What is the purpose of this story? Why would Jesus be talking to such a person at a well? And why would it matter so much to the Gospel writer John?  John was the last of the Gospel writers to be writing.  He didn’t have the same stumbling blocks in the way of his Gospel and thus his Gospel reads very differently than the other three.  First, John didn’t have to convenience his readers Jesus was in fact the messiah – this was an already known and believed fact.  In fact, John had another problem and that was giving Christ humanity.  For during his writing, churches had already been established and people were waiting for the end times that were suppose to proceed the messiah to arrive and since they hadn’t they were beginning to add structure to their churches and their theology.  So here, John in one big scoop is giving over a very important lesson.  In the Old Testament many met soon-to-be wives at wells.  Is this important? For the readers of the Gospels would have been familiar with the Old Testament, maybe even more so then we are today – so were they suppose to be drawing some type of connection here – I think yes.  
John is trying to convey to his readers what the Church – also considered the bride of Christ – looks like.  He is adding some theological structure to the physical structures that are beginning to pop up.  And what than does John see as characteristics of the Church?
Let us go back to the women at the well…to the un-named, sinful, Samaritan woman who because of her out-cast status was doing her labor intense work in the middle of the day.  And what did Jesus do?  He met her where she was at and taught her.  He did not judge harshly but with love.  And that it what Church is all about –
Church should be the one place where you can come – completely and without hesitation to be yourselves.  Church is where we meet each other – right where we are at and journey along side each other.  We don’t condemn or judge each other.  Church is a place where all should be welcomed to listen and learn about Jesus.  Church is a place where every one no matter your status outside these walls should feel safe and comfortable.  Church then is the sacred ground in which all are welcomed.  And we – like this woman – can come here full of sin, guilt, regret and shame to hear God’s word, to praise God’s name and to feel the power of God’s grace in our lives.  We like this woman can come humbly and vulnerable to this well and leave refreshed and nourished.  

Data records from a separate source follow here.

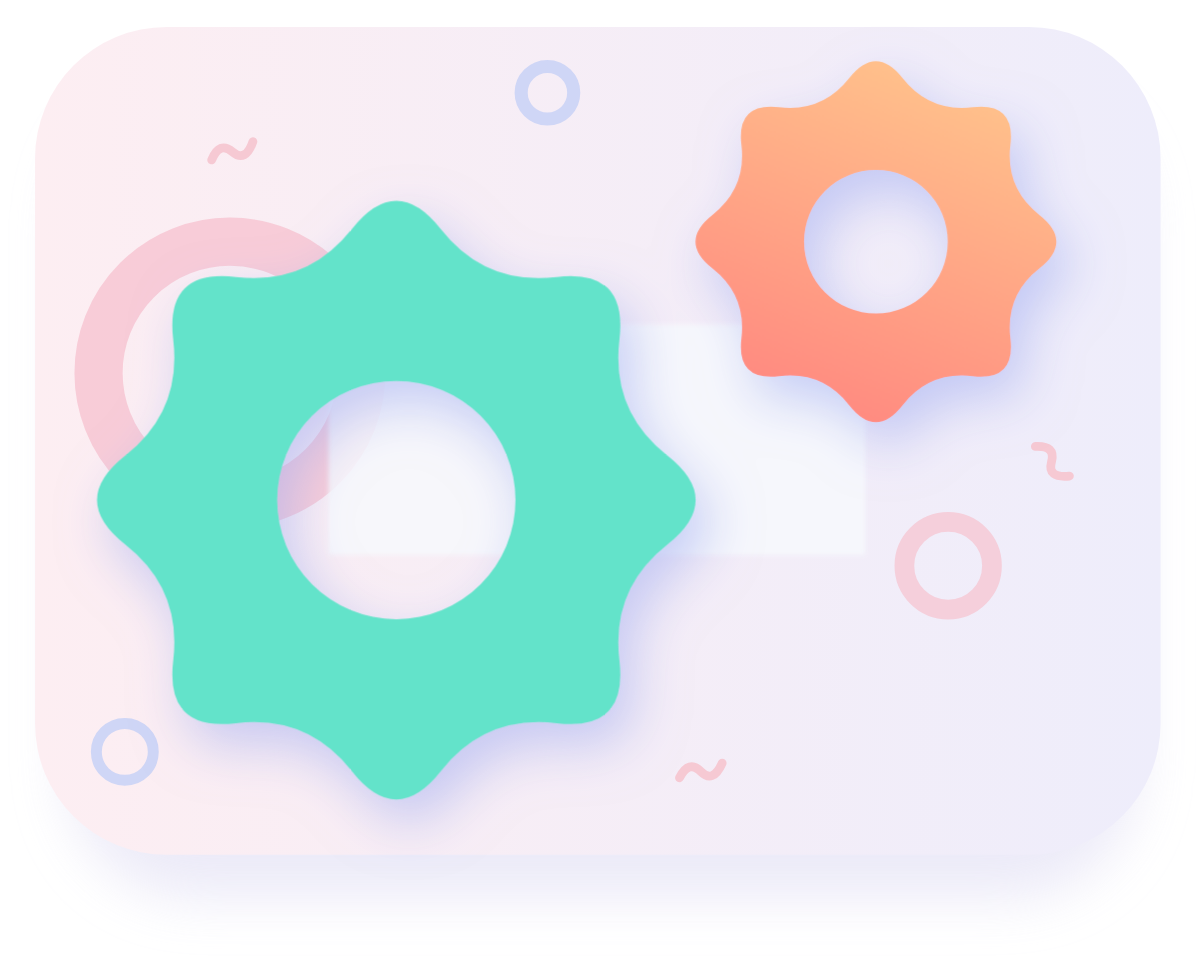
<!DOCTYPE html>
<html lang="en">
<head>
<meta charset="utf-8">
<title>Settings Illustration</title>
<link rel="stylesheet" href="https://fonts.googleapis.com/css2?family=Inter&display=swap">
<style>
  :root {
    --page: #ffffff;
    --card-left: #fdeef2;
    --card-right: #eeedfb;
    --card-shadow: #e4e2f5;
    --panel: #f7f9fd;
    --ring-pink: #f7c6d2;
    --ring-soft-pink: #f5cfdb;
    --ring-blue: #cfd6f6;
    --squiggle: #f6c9d3;
    --gear-green: #64e3ca;
    --gear-orange-top: #ffc48c;
    --gear-orange-bottom: #ff8880;
    --glow: #9eaaf0;
  }
  html, body {
    margin: 0;
    width: 1200px;
    height: 976px;
    overflow: hidden;
    background: var(--page);
    font-family: "Inter", sans-serif;
  }
  .artboard {
    display: block;
    width: 1200px;
    height: 976px;
  }
</style>
</head>
<body>
<svg class="artboard" viewBox="0 0 548 445" role="img" aria-label="Two gears floating over a soft settings card">
  <defs>
    <linearGradient id="card-fill" x1="0" y1="0" x2="1" y2="0">
      <stop offset="0" stop-color="var(--card-left)"/>
      <stop offset="1" stop-color="var(--card-right)"/>
    </linearGradient>
    <linearGradient id="orange-fill" x1="0.7" y1="0" x2="0.3" y2="1">
      <stop offset="0" stop-color="var(--gear-orange-top)"/>
      <stop offset="1" stop-color="var(--gear-orange-bottom)"/>
    </linearGradient>
    <filter id="card-shadow" x="-20%" y="-20%" width="140%" height="150%">
      <feGaussianBlur stdDeviation="12"/>
    </filter>
    <filter id="gear-glow" x="-40%" y="-40%" width="180%" height="180%">
      <feDropShadow dx="6" dy="10" stdDeviation="12" flood-color="var(--glow)" flood-opacity="0.55"/>
    </filter>
    <filter id="panel-soft" x="-10%" y="-10%" width="120%" height="120%">
      <feGaussianBlur stdDeviation="1"/>
    </filter>
    <path id="gear" fill-rule="evenodd" d="M-14.93,-91.03 Q0,-110 14.93,-91.03 Q29.85,-72.06 53.82,-74.92 Q77.78,-77.78 74.92,-53.82 Q72.06,-29.85 91.03,-14.93 Q110,0 91.03,14.93 Q72.06,29.85 74.92,53.82 Q77.78,77.78 53.82,74.92 Q29.85,72.06 14.93,91.03 Q0,110 -14.93,91.03 Q-29.85,72.06 -53.82,74.92 Q-77.78,77.78 -74.92,53.82 Q-72.06,29.85 -91.03,14.93 Q-110,0 -91.03,-14.93 Q-72.06,-29.85 -74.92,-53.82 Q-77.78,-77.78 -53.82,-74.92 Q-29.85,-72.06 -14.93,-91.03 Z M0,-40 A40,40 0 1,0 0,40 A40,40 0 1,0 0,-40 Z"/>
    <path id="squiggle" d="M-10,3 q5,-8 10,-2 t10,-3" fill="none" stroke="var(--squiggle)" stroke-width="4" stroke-linecap="round"/>
  </defs>

  <g class="card">
    <rect x="30" y="40" width="490" height="370" rx="60" fill="var(--card-shadow)" filter="url(#card-shadow)" opacity="0.7"/>
    <rect x="16" y="12" width="514" height="378" rx="60" fill="url(#card-fill)"/>
  </g>

  <g class="decor">
    <circle cx="105" cy="170" r="60" fill="none" stroke="var(--ring-pink)" stroke-width="22" opacity="0.85"/>
    <rect x="150" y="148" width="245" height="105" fill="var(--panel)" opacity="0.85" filter="url(#panel-soft)"/>
    <circle cx="250" cy="42" r="12" fill="none" stroke="var(--ring-blue)" stroke-width="6"/>
    <circle cx="57" cy="343" r="13" fill="none" stroke="var(--ring-blue)" stroke-width="5"/>
    <circle cx="433" cy="258" r="20" fill="none" stroke="var(--ring-soft-pink)" stroke-width="9"/>
    <use href="#squiggle" transform="translate(106 68) rotate(-10)"/>
    <use href="#squiggle" transform="translate(481 210) rotate(55)"/>
    <use href="#squiggle" transform="translate(320 351) rotate(-5)"/>
  </g>

  <g class="gears" filter="url(#gear-glow)">
    <use href="#gear" transform="translate(400 110) scale(0.82)" fill="url(#orange-fill)"/>
    <use href="#gear" transform="translate(181 228) scale(1.36)" fill="var(--gear-green)"/>
  </g>
</svg>
</body>
</html>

The Church's purpose then is to meet people, where they are at – allowing room for each person to be themselves; and through worship and education begin to accept God’s grace for yourselves.  A place where you can learn to follow Christ and allow yourself to be filled and nourished spiritually so that you can like the woman at the well leave here excited to share your belief to others, spreading God’s amazing message and encouraging others to join us in this wondrous space where all are welcome – whoever you are, wherever you are at, you are welcomed to worship in God’s church.  And we hope that through worship, song and prayer each and every person feels the amazing life that God has given to them and is empowered, nourished and excited to go out into the world.  Let us together strive to be a place that leaves space for each person to be their own, where judgment is left outside the doors and where each person humbly and vulnerable can be spiritual refreshed and nourished.  Let us be the well of the living Christ and open ourselves up to the weary meeting them where they are at to teach and learn about Christ, spreading God’s message of grace and building this church with excitement.